··· Supplied material ···
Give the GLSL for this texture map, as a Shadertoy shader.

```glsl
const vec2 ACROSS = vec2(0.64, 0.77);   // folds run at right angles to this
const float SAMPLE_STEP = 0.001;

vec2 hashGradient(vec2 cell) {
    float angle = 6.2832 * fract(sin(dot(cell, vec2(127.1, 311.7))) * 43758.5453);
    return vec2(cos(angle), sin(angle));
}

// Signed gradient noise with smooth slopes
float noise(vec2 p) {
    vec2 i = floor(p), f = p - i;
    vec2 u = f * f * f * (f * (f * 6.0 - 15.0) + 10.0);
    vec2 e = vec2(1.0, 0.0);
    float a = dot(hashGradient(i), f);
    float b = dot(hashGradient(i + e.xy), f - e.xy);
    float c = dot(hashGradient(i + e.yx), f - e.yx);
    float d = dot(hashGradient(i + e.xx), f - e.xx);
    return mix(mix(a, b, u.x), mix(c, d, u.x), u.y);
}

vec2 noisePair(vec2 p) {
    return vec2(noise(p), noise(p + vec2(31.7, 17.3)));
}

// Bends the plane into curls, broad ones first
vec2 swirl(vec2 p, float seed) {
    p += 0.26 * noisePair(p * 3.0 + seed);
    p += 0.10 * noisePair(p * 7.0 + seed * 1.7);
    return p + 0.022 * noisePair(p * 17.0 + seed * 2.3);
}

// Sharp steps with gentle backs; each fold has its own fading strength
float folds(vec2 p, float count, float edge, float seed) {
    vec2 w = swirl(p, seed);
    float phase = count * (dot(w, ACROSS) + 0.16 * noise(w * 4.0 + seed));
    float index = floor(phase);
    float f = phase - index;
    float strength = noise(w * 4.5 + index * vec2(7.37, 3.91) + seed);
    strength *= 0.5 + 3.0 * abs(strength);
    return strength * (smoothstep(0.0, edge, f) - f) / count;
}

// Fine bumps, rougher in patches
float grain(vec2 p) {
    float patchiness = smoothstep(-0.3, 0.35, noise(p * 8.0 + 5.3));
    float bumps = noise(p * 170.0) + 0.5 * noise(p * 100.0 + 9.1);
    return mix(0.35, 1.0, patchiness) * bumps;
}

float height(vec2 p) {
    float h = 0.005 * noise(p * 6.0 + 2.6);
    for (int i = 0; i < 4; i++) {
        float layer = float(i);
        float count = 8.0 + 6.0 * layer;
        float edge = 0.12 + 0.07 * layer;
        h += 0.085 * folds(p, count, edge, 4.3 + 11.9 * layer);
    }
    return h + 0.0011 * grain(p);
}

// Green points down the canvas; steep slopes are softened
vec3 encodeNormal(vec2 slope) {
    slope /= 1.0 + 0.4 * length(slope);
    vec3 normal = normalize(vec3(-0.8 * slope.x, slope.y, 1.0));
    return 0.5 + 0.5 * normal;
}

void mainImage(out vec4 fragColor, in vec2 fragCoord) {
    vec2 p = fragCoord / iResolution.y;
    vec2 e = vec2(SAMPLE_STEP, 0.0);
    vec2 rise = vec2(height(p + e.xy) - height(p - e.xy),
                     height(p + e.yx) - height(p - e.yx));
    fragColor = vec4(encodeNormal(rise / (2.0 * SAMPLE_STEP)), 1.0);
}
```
···
··· Supplied material ···
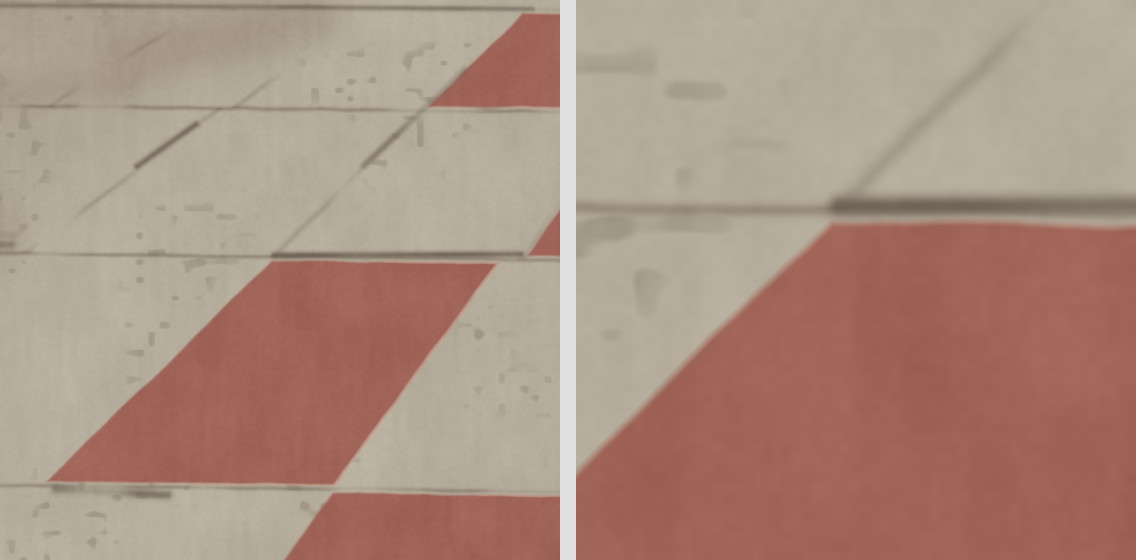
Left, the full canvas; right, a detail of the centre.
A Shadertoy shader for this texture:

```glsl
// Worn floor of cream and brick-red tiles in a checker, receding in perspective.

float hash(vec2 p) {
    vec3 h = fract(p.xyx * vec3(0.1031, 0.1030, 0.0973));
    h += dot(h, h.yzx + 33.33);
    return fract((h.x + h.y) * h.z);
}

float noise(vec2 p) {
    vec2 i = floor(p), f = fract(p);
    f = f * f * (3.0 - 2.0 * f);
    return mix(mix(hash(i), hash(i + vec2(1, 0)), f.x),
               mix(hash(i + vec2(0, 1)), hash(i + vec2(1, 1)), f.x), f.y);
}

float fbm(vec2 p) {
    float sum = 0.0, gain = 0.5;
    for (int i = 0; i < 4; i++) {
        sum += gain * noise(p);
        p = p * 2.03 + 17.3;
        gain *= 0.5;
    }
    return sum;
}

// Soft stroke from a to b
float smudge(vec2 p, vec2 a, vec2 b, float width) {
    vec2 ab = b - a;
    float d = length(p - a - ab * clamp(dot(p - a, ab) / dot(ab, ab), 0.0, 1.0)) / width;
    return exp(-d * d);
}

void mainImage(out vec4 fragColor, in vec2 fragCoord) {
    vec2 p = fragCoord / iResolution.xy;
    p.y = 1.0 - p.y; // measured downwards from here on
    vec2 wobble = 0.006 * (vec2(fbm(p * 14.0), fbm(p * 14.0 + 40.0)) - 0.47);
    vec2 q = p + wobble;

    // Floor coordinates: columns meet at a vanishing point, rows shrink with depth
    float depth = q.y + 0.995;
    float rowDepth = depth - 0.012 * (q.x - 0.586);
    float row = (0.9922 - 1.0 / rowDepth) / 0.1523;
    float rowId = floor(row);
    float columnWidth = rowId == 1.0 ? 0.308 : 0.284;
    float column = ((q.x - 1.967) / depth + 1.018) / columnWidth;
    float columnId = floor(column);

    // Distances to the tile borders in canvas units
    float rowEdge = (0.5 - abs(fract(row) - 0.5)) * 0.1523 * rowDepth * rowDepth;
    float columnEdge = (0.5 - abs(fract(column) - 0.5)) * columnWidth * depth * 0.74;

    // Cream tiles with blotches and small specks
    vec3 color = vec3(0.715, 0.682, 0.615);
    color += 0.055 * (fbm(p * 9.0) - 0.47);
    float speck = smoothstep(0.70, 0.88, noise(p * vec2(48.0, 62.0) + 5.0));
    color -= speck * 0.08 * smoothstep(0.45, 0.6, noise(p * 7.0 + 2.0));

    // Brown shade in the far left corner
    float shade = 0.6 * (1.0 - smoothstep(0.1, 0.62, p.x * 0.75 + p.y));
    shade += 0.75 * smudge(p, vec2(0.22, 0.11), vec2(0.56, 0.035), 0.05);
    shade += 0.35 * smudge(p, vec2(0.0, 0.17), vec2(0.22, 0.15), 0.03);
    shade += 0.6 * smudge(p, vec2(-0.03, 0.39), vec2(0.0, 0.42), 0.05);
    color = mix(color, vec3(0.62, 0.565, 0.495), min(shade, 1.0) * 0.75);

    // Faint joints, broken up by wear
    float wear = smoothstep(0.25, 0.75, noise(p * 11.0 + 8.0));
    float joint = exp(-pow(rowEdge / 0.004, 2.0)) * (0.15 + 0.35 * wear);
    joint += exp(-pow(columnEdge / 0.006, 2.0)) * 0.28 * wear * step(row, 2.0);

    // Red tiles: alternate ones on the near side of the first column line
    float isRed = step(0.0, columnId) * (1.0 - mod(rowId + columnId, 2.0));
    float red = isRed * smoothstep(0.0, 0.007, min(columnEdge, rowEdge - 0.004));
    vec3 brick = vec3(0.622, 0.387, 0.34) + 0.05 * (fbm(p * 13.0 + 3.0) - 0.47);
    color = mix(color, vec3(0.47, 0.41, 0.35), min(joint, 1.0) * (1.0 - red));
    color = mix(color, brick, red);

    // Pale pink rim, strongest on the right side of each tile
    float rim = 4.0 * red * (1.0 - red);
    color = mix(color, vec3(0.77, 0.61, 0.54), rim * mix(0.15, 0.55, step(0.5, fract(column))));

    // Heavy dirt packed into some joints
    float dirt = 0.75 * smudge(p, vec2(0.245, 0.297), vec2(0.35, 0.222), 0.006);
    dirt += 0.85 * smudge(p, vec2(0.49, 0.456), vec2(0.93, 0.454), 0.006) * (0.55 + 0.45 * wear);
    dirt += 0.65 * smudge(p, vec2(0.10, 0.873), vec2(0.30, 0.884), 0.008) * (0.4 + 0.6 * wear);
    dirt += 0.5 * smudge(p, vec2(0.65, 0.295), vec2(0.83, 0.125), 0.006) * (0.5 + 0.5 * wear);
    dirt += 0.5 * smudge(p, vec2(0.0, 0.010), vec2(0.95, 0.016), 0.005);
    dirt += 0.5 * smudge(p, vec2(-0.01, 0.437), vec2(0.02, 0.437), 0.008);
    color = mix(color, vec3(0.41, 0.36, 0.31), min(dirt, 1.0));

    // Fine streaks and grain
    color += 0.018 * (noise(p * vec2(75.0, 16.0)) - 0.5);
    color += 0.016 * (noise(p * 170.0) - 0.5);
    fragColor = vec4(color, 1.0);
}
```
···
Looking through the data above, copy out each line in which the string "slopes" occurs.

// Signed gradient noise with smooth slopes
// Green points down the canvas; steep slopes are softened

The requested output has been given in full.